Hardy ranchers stayed indoors, hoping for a break in the blizzard of '06. Even longtime New Mexico residents were amazed at what they were seeing outside their living-room windows: a snow that at times appeared as if it would never let up.
"I wish you could see this picture I'm looking at it's really ugly," said Steve McClure, owner of the Red River Ranch between Springer and Wagon Mound, as he watched the blizzard Saturday afternoon.
"There's drifts of 3 and 4 feet in the yard. I can't see 300 yards," McClure said, adding that he'd just watched a pair of coyotes rushing through the snow to corral a jackrabbit.

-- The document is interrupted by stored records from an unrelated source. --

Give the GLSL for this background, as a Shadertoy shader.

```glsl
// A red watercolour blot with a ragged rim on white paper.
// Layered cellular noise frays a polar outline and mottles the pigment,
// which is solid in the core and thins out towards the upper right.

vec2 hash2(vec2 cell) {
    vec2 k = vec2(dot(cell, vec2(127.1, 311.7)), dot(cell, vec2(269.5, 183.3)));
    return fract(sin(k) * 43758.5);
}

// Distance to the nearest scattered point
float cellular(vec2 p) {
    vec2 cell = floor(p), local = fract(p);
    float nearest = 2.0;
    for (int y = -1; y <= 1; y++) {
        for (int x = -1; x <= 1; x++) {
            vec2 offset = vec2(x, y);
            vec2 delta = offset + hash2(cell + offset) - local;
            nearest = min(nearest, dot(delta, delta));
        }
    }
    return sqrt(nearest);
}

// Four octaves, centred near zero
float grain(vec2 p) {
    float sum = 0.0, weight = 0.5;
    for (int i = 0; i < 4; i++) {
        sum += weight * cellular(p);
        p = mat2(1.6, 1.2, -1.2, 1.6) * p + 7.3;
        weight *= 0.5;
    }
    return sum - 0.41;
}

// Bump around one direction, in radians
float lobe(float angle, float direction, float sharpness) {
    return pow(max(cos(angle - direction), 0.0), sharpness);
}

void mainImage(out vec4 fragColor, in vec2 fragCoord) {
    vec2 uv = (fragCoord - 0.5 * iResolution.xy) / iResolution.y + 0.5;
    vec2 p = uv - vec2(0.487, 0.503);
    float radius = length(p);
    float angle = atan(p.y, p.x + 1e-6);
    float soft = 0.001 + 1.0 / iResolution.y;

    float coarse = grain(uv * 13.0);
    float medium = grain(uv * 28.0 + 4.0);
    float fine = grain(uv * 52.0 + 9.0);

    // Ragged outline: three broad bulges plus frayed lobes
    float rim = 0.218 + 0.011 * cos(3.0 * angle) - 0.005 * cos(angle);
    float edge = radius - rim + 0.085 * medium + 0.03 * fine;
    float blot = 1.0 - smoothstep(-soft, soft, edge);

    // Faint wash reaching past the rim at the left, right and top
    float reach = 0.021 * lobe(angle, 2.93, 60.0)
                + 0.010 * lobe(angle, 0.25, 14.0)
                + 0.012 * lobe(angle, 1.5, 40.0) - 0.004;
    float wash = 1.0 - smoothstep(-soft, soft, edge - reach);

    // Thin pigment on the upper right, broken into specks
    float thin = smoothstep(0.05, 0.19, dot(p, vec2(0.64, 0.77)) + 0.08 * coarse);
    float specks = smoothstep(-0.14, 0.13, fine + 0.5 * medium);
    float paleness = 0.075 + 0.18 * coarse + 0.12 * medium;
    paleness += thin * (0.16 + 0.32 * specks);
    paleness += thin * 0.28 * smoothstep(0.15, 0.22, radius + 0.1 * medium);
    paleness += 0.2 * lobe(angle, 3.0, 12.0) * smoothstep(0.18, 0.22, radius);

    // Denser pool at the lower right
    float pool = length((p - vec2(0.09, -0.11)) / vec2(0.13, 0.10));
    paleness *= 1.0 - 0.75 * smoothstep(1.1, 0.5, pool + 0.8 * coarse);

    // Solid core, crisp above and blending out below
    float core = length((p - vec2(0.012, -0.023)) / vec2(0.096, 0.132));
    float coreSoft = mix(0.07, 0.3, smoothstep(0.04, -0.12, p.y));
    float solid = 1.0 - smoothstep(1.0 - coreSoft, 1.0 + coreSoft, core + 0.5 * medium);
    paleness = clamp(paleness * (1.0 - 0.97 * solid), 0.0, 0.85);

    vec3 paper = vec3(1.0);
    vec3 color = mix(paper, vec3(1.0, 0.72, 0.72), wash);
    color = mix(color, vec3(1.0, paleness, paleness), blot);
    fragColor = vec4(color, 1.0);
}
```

He said that although he hadn't been able to get outside to feed his cattle, they'd be OK they weren't calving, and the fierce winds had exposed enough grass for them to eat.
The New Mexico Farm Bureau as of Saturday night was trying to get a handle on what effect the blizzard has had on livestock across the state. Ranchers with stranded livestock were asked to call a farm bureau hotline at 505-532-4705.
But the storm brought plenty of enjoyment.
At Netherwood Park near Girard and Indian School NE in Albuquerque, people raced down steep hills on sleds, snowboards, inner tubes and even an air mattress. About 150 parents, children and teens gathered there Saturday afternoon.
"I love it," said Downtown resident Helen Sterling, a middle-school counselor who was at the park with family and friends.
Nick DeLorenzo, a 19-year-old from Colorado, said he saw quite a few dramatic crashes.
"I landed on my face earlier," DeLorenzo said. "I got up, and I was fine."
Journal staff writers Sean Olson, Debra Dominguez-Lund and Dan McKay contributed to this report.
How much snow?
Red River, 31 inches
Peña Blanca, 30 inches
Clayton, 30 inches
Placitas, 18 inches
Santa Fe, 25.3 inches
Rio Rancho, 14 inches
Edgewood, 18 inches
Albuquerque, Sandia Heights, 24 inches
Albuquerque, Paseo del Norte and Eubank, 20 inches
Albuquerque, Juan Tabo and Montgomery, 18 inches
-- Source: National Weather Service
The storm that dumped its load on Friday and Saturday set records in Albuquerque. The 11.3 inches that fell at the airport Friday broke the previous one-day record of 10 inches.
But there was plenty of snow elsewhere:
A ranch near Pecos: 45 inches
Clayton area: 15-foot snowdrifts
Santa Fe, east of the Plaza: 25 inches
Albuquerque, Moon and Montgomery NE: 20 inches
Here comes the sun
The National Weather Service forecasts the return of sunshine today, with clear skies through New Year's Day and a high of 36 degrees. Clouds Monday night could lead to a slight chance of more snow showers starting Tuesday. Temperatures in Albuquerque are to drop to about 18 degrees tonight and 22 degrees Monday night.